Requirement — Only lines containing "circle" are wanted from the data below. Copy those lines.

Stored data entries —

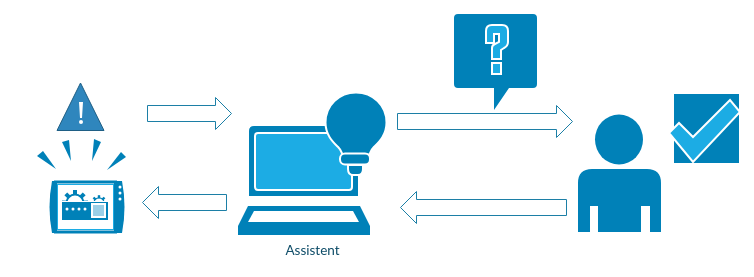
<!DOCTYPE html>
<html lang="de">
<head>
<meta charset="utf-8">
<title>Assistent</title>
<style>
:root {
  --blue: #0081b8;
  --sky: #1cace4;
  --steel: #2f86bd;
  --navy: #0b4a66;
  --line: #1c7fa6;
  --paper: #ffffff;
}
* { box-sizing: border-box; }
body { margin: 0; background: var(--paper); }
.diagram {
  position: relative;
  width: 754px;
  height: 277px;
  overflow: hidden;
  background: var(--paper);
}
.drawing { display: block; width: 754px; height: 277px; }
.blue { fill: var(--blue); }
.sky { fill: var(--sky); }
.paper { fill: var(--paper); }
.arrow { fill: var(--paper); stroke: var(--line); stroke-width: 1; }
.outlined { fill: var(--sky); stroke: var(--paper); stroke-width: 2; }
.caption {
  position: absolute;
  left: 238px;
  top: 242px;
  width: 149px;
  margin: 0;
  font: 400 13.5px/17px Lato, "Open Sans", sans-serif;
  text-align: center;
  color: var(--navy);
}
</style>
</head>
<body>
<main class="diagram">
  <svg class="drawing" viewBox="0 0 754 277" aria-hidden="true">
    <defs>
      <g id="gear-teeth">
        <rect x="-2" y="-13" width="4" height="5"/>
        <rect x="-2" y="-13" width="4" height="5" transform="rotate(45)"/>
        <rect x="-2" y="-13" width="4" height="5" transform="rotate(-45)"/>
        <rect x="-2" y="-13" width="4" height="5" transform="rotate(88)"/>
        <rect x="-2" y="-13" width="4" height="5" transform="rotate(-88)"/>
      </g>
      <clipPath id="gear-window"><rect x="58" y="187" width="54" height="14"/></clipPath>
    </defs>

    <g id="warning">
      <path d="M80.500 83L104 130.500H57Z" fill="var(--steel)" stroke="#1f5f85"/>
      <path class="paper" d="M79 102h4l-1 16h-2z"/>
      <circle class="paper" cx="81" cy="122" r="2"/>
    </g>

    <g id="alarm-rays" class="blue">
      <path d="M37 156l6-5 13 18z"/>
      <path d="M62 142l7-2 2 21z"/>
      <path d="M94 139l7 3-9 19z"/>
      <path d="M121 152l5 5-19 13z"/>
    </g>

    <g id="machine">
      <path class="blue" d="M52 181h4v52h-4q-5-26 0-52z"/>
      <path class="blue" d="M117 181h5q5 26 0 52h-5z"/>
      <rect x="55.500" y="182" width="60" height="50" fill="var(--paper)" stroke="var(--blue)" stroke-width="3"/>
      <rect x="57.500" y="184.500" width="56" height="45" fill="none" stroke="var(--sky)" stroke-width="1"/>
      <g clip-path="url(#gear-window)">
        <g transform="translate(75 203)">
          <circle r="8.500" fill="none" stroke="var(--blue)" stroke-width="2"/>
          <use href="#gear-teeth" class="blue"/>
        </g>
        <g transform="translate(99 203) scale(.6)">
          <circle r="8.500" fill="none" stroke="var(--blue)" stroke-width="2"/>
          <use href="#gear-teeth" class="blue"/>
        </g>
      </g>
      <path class="blue" d="M62 202h46v18H62z"/>
      <rect class="paper" x="91" y="203" width="15" height="15"/>
      <rect x="93" y="205" width="11" height="11" fill="#9ccfe6"/>
      <g class="paper">
        <circle cx="67" cy="209" r="1.500"/>
        <circle cx="73" cy="209" r="1.500"/>
        <circle cx="79" cy="209" r="1.500"/>
        <circle cx="85" cy="209" r="1.500"/>
        <circle cx="120" cy="187" r="1.500"/>
        <circle cx="120" cy="193" r="1.500"/>
        <circle cx="120" cy="199" r="1.500"/>
      </g>
    </g>

    <g id="flow-arrows">
      <path class="arrow" d="M147.500 105.500h68v-8l16 16-16 16v-8h-68z"/>
      <path class="arrow" d="M226.500 194.500h-68v-8l-16 16 16 16v-8h68z"/>
      <path class="arrow" d="M397.500 113.500h159v-8l16 16-16 16v-8h-159z"/>
      <path class="arrow" d="M566.500 199.500h-150v-8l-16 16 16 16v-8h150z"/>
    </g>

    <g id="laptop">
      <path class="blue" d="M254 126h99q5 0 5 5v65H249v-65q0-5 5-5z"/>
      <rect class="outlined" x="255" y="133" width="97" height="57" rx="3"/>
      <path class="blue" d="M248 206h112l10 20v9H238v-9z"/>
      <path class="paper" d="M254 211h99l6 11H248z"/>
    </g>

    <g id="idea-bulb" stroke="var(--paper)" stroke-width="2">
      <path class="blue" d="M356 92.500c17 0 30.500 13 30.500 30 0 13-8 20-13 25-3 3-3 5-4 7h-27c-1-2-1-4-4-7-5-5-13-12-13-25 0-17 13.500-30 30.500-30z"/>
      <rect class="blue" x="340" y="153.500" width="30" height="11" rx="5"/>
      <path class="blue" d="M348 165h15v4q0 6-5 6h-5q-5 0-5-6z"/>
    </g>

    <g id="question">
      <path class="blue" d="M458 14h75q4 0 4 4v66q0 4-4 4h-24l-15 22V88h-36q-4 0-4-4V18q0-4 4-4z"/>
      <path class="outlined" d="M486 43V31q0-6 6-6h10q6 0 6 6v11q0 4-4 6l-3 2v9h-9V48q0-3 3-4l4-2v-8h-5v9z"/>
      <rect class="outlined" x="492" y="63" width="9" height="11"/>
    </g>

    <g id="person" class="blue">
      <ellipse cx="619" cy="139.500" rx="24" ry="25"/>
      <path d="M592 169h55q14 0 14 14v49h-11v-26h-9v26h-43v-26h-8v26h-12v-49q0-14 14-14z"/>
    </g>

    <g id="done">
      <rect class="blue" x="674" y="94" width="65" height="69"/>
      <path class="outlined" d="M669 133l10-10 14 14 37-37 10 12-47 50z"/>
    </g>
  </svg>
  <p class="caption">Assistent</p>
</main>
</body>
</html>
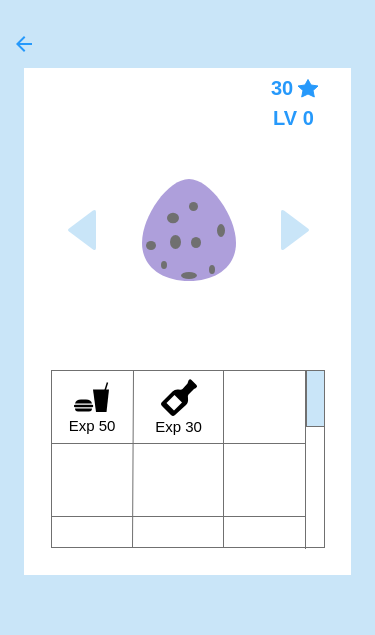
<!DOCTYPE html>
<html lang="en">
<head>
<meta charset="utf-8">
<title>Egg care</title>
<style>
:root{--sky:#c9e5f8;--blue:#2699fb;--card:#fff;--line:#707070;--egg:#ae9fdb;--spot:#707070;--ink:#000}
*{box-sizing:border-box;margin:0}
html,body{width:375px;height:635px;overflow:hidden}
body{background:var(--sky);font-family:"Liberation Sans",sans-serif;color:var(--ink)}
a{color:inherit;text-decoration:none}
svg{display:block}
.screen{width:375px;height:635px;display:flex;flex-direction:column;padding:0 24px}
.topbar{height:68px;padding-top:36px}
.back{display:block;width:16px;margin-left:-8px}
.card{height:507px;background:var(--card);padding:8px 26px 0 27px;display:flex;flex-direction:column}
.stats{width:56px;margin-left:217px;height:60px;color:var(--blue);font-size:20px;font-weight:700;line-height:30px;white-space:nowrap}
.points{display:flex;align-items:center;gap:4px;margin-left:3px;line-height:24px;height:24px}
.level{margin:3px 0 0 5px}
.pet{display:grid;grid-template-columns:28px 96px 28px;justify-content:space-between;align-items:center;height:104px;margin:42px 16px 0 17px}
.inventory{position:relative;width:274px;height:178px;margin-top:88px;display:grid;grid-template-columns:82px 90px 82px;grid-template-rows:73px 73px 32px}
.lines{position:absolute;left:0;top:0}
.item{display:flex;flex-direction:column;align-items:center;font-size:15px;line-height:18px;padding-top:8px;position:relative}
.item svg{height:39px}
.drink svg{height:40px}
.drink{padding-left:1px}
</style>
</head>
<body>
<main class="screen">
  <header class="topbar">
    <a class="back" href="#" aria-label="Back">
      <svg width="16" height="16" viewBox="0 0 16 16" fill="var(--blue)"><path d="M16 7H3.8l5.6-5.6L8 0 0 8l8 8 1.4-1.4L3.8 9H16z"/></svg>
    </a>
  </header>
  <section class="card">
    <div class="stats">
      <p class="points">30
        <svg width="22" height="20" viewBox="0 0 22 20" fill="var(--blue)" stroke="var(--blue)" stroke-linejoin="round" aria-label="stars"><path d="M11 1.5 14 7l7 1-5 4.5 1.3 6.5L11 16l-6.300 3L6 12.500 1 8l7-1z"/></svg>
      </p>
      <p class="level">LV 0</p>
    </div>
    <div class="pet">
      <a href="#" aria-label="Previous"><svg width="28" height="40" viewBox="0 0 28 40" fill="var(--sky)"><path d="M28 2v36q0 3-3 1.500L1 21.500q-2-1.500 0-3L25 .5Q28-1 28 2z"/></svg></a>
      <svg width="96" height="104" viewBox="0 0 96 104" role="img" aria-label="Purple spotted egg">
        <path fill="var(--egg)" d="M48 1C69 1 95 38 95 65c0 23-19 38-47 38S1 88 1 65C1 38 27 1 48 1z"/>
        <g fill="var(--spot)">
          <ellipse cx="52.500" cy="28.500" rx="4.500" ry="4.500"/>
          <ellipse cx="32" cy="40" rx="6" ry="5.300"/>
          <ellipse cx="80" cy="52.500" rx="4" ry="6.500"/>
          <ellipse cx="34.500" cy="64" rx="5.500" ry="7"/>
          <ellipse cx="55" cy="64.500" rx="5" ry="5.500"/>
          <ellipse cx="10" cy="67.500" rx="5" ry="4.500"/>
          <ellipse cx="23" cy="87" rx="3" ry="4"/>
          <ellipse cx="71" cy="91.500" rx="3" ry="4.500"/>
          <ellipse cx="48" cy="97.500" rx="8" ry="3.500"/>
        </g>
      </svg>
      <a href="#" aria-label="Next"><svg width="28" height="40" viewBox="0 0 28 40" fill="var(--sky)"><path d="M0 2v36q0 3 3 1.500l24-18q2-1.500 0-3L3 .5Q0-1 0 2z"/></svg></a>
    </div>
    <div class="inventory">
      <svg class="lines" width="274" height="180" viewBox="0 0 274 180" fill="none" stroke="var(--line)" aria-hidden="true">
        <rect x=".5" y=".5" width="273" height="177"/>
        <path d="M0 73.500h254M0 146.500h254M82.500 0 81.500 177M172.500 0v177M254.500 0v179"/>
        <rect x="255.500" y=".5" width="18" height="56" fill="var(--sky)"/>
      </svg>
      <a class="item meal" href="#">
        <svg width="36" height="32" viewBox="0 0 36 32" aria-label="Burger and drink">
          <path d="M1 22q1-4 6-4h5q5 0 6 4zM1 27h17q0 3-3 3H4q-3 0-3-3z"/>
          <path d="M1 24.500h17" stroke="var(--ink)" stroke-width="2.500" stroke-linecap="round"/>
          <path d="M19 8h16l-2.500 22.500H22z"/>
          <path d="M31 9 33.500 1" fill="none" stroke="var(--ink)" stroke-width="1.500"/>
        </svg>
        <span>Exp 50</span>
      </a>
      <a class="item drink" href="#">
        <svg width="40" height="40" viewBox="0 0 40 40" aria-label="Bottle">
          <g transform="translate(2 0)">
            <path d="M27.500 2.500q1.500-2 3-.5l5 5q1.500 1.500-.5 3l-2 1-5.500 5.500q-1 1-.5 4 .5 4-2 6.500L14 37q-2 2-4 0L1 28q-2-2 0-4l10.500-10.500q2.500-2.500 6-2 3 .5 4-.5L26.500 5.500z"/>
            <path fill="var(--card)" d="m13.500 17 7.500 7.500-8 8L5.500 25z"/>
          </g>
        </svg>
        <span>Exp 30</span>
      </a>
    </div>
  </section>
</main>
</body>
</html>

Result —
      <circle class="paper" cx="81" cy="122" r="2"/>
          <circle r="8.500" fill="none" stroke="var(--blue)" stroke-width="2"/>
          <circle r="8.500" fill="none" stroke="var(--blue)" stroke-width="2"/>
        <circle cx="67" cy="209" r="1.500"/>
        <circle cx="73" cy="209" r="1.500"/>
        <circle cx="79" cy="209" r="1.500"/>
        <circle cx="85" cy="209" r="1.500"/>
        <circle cx="120" cy="187" r="1.500"/>
        <circle cx="120" cy="193" r="1.500"/>
        <circle cx="120" cy="199" r="1.500"/>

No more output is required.